  • Safety concerns: If the deck is structurally unsound, it may be time to replace it. Look particularly at the railings and stairs to make sure they haven’t rotted or come loose. If you have posts that are damaged, this repair should be made immediately.
  • Appearance: If your deck is faded or outdated, if it’s made with lower quality wood, or if you simply want a different look, don’t put it off any longer.
  • Insect damage. Insects can cause significant damage to a wooden deck. Termites eat wood and they love outdoor carpets. Carpenter bees drill into wood and carpenter ants destroy wood so they can build nests.
  • Maintenance: If you dread having to repair or maintain your deck every year, you might prefer to replace it with low-maintenance composite materials.
  • Increased use: Now that we can actually entertain friends again, your deck might get a workout when the weather gets warmer. Will you be having a bunch of teenagers on your deck this year? If you will be using your deck more often or for more demanding activities, it may be time to replace it with a sturdier, more durable deck.

Don’t Be a Statistic

If you still are unsure about whether to replace your deck, it’s best to check with a contractor who can assess the condition of your deck and make recommendations for steps to take.

Yes, we know you expected us to say that.  But an unsound deck, especially one that is pretty far above ground, is a real and present danger.  The Consumer Product Safety Commission says that in a five-year study, they found that 33,000 persons were injured a result of a structural failure or collapse. The estimate for “serious” injuries — head trauma, concussion, major fractures, such as those associated with the back, and paralysis — exceeded 18,000.

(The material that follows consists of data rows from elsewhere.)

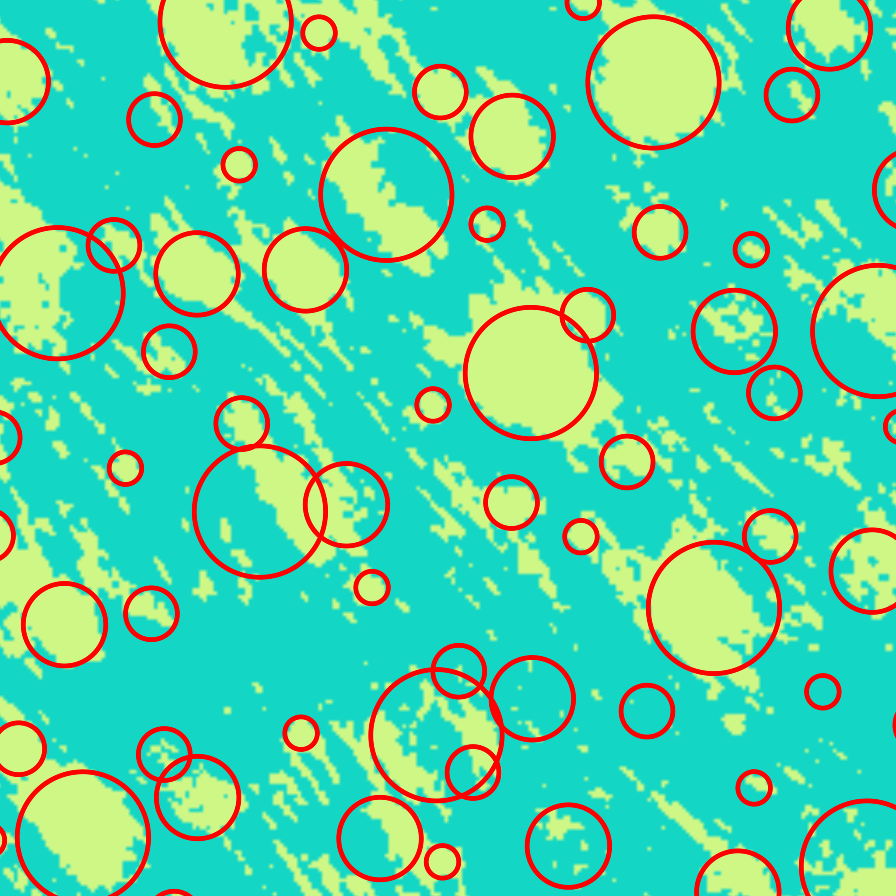
This pattern is drawn by a Shadertoy shader. Its source:

```glsl
// Red rings of four sizes around ragged yellow blobs on a streaked turquoise ground.

const vec3  GROUND = vec3(0.08, 0.84, 0.77);
const vec3  BLOB   = vec3(0.81, 0.97, 0.52);
const vec3  RING   = vec3(1.0, 0.0, 0.0);

const float MASK_CELLS    = 256.0;  // resolution of the two-tone mask
const float RING_DENSITY  = 7.5;    // rings along one side
const float RING_JITTER   = 0.66;   // spread of centres, in lattice cells
const float LATTICE_ANGLE = 0.42;
const float LARGE_RADIUS  = 0.0733;
const float SIZE_RATIO    = 0.628;  // radius from one size to the next
const float RING_WIDTH    = 0.0054;
const float STREAK_ANGLE  = -0.88;  // falls to the lower right
const float THRESHOLD     = 0.40;   // higher leaves less yellow

float hash(vec2 p) {
    vec3 q = fract(p.xyx * 0.1031);
    q += dot(q, q.yzx + 33.33);
    return fract((q.x + q.y) * q.z);
}

// Smooth value noise centred on zero
float noise(vec2 p) {
    vec2 i = floor(p), f = fract(p);
    f = f * f * (3.0 - 2.0 * f);
    float low  = mix(hash(i), hash(i + vec2(1, 0)), f.x);
    float high = mix(hash(i + vec2(0, 1)), hash(i + vec2(1, 1)), f.x);
    return mix(low, high, f.y) - 0.5;
}

mat2 rotation(float a) {
    float c = cos(a), s = sin(a);
    return mat2(c, s, -s, c);
}

// Centre (xy) and radius (z) of the ring in a lattice cell
vec3 ringAt(vec2 cell, mat2 lattice) {
    vec2 jitter = vec2(hash(cell + 51.3), hash(cell + 87.7)) - 0.5;
    vec2 centre = (cell + 0.5 + RING_JITTER * jitter) * lattice / RING_DENSITY;

    // Spread the large rings apart and vary the rest
    float k = mod(cell.x + 2.0 * cell.y, 6.0);
    float fold = min(k, 6.0 - k);
    float level = fold < 0.5 ? 0.0 : 4.0 - fold;
    if (level > 1.5 && hash(cell + 23.1) < 0.25) level -= 1.0;
    return vec3(centre, LARGE_RADIUS * pow(SIZE_RATIO, level));
}

// Distance to the nearest ring line (x) and blob strength (y)
vec2 rings(vec2 p) {
    mat2 lattice = rotation(LATTICE_ANGLE);
    mat2 grainAxes = rotation(-STREAK_ANGLE);
    vec2 home = floor(lattice * p * RING_DENSITY);
    vec2 result = vec2(1.0, 0.0);
    for (int j = -1; j <= 1; j++)
    for (int i = -1; i <= 1; i++) {
        vec3 ring = ringAt(home + vec2(i, j), lattice);
        vec2 d = p - ring.xy;
        result.x = min(result.x, abs(length(d) - ring.z));
        float q = length(grainAxes * d * vec2(0.85, 1.12)) / ring.z;
        float big = smoothstep(0.03, LARGE_RADIUS, ring.z);
        float core = 1.0 - smoothstep(0.3 + 0.3 * big, 1.35, q);
        result.y = max(result.y, core);
    }
    return result;
}

// Two-tone mask: 1 for yellow, 0 for ground
float mask(vec2 cell) {
    vec2 p = (cell + 0.5) / MASK_CELLS;
    float blob = rings(p).y;

    // Bent coordinates along and across the streaks
    vec2 s = rotation(-STREAK_ANGLE) * p;
    s.y += 0.07 * noise(p * 4.0 + 9.0);

    float patches = noise(s * vec2(9.0, 19.0) + 31.0);
    float streaks = noise(s * vec2(24.0, 95.0) + 70.0);
    float grain   = noise(p * 115.0 + 140.0);
    float field = patches * (0.8 + 0.8 * blob)
                + streaks * (1.05 - 0.6 * blob)
                + grain * 0.55 + blob * 0.68;
    return step(THRESHOLD, field);
}

// Mask blended between its four nearest cells
float softMask(vec2 p) {
    vec2 g = p * MASK_CELLS - 0.5;
    vec2 i = floor(g), f = fract(g);
    float low  = mix(mask(i), mask(i + vec2(1, 0)), f.x);
    float high = mix(mask(i + vec2(0, 1)), mask(i + vec2(1, 1)), f.x);
    return mix(low, high, f.y);
}

void mainImage(out vec4 fragColor, in vec2 fragCoord) {
    float pixel = 1.0 / min(iResolution.x, iResolution.y);
    vec2 p = fragCoord * pixel;

    vec3 color = mix(GROUND, BLOB, softMask(p));
    float edge = rings(p).x - 0.5 * RING_WIDTH;
    color = mix(color, RING, 1.0 - smoothstep(-0.5 * pixel, 0.5 * pixel, edge));
    fragColor = vec4(color, 1.0);
}
```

Now is the time to begin to plan. Let’s talk about what you want and get you on the schedule now. Then, when Mother Nature decides to be pleasant for awhile this spring, you’ll have a fresh, new lovely deck to enjoy. Call us and let us take a look at yours.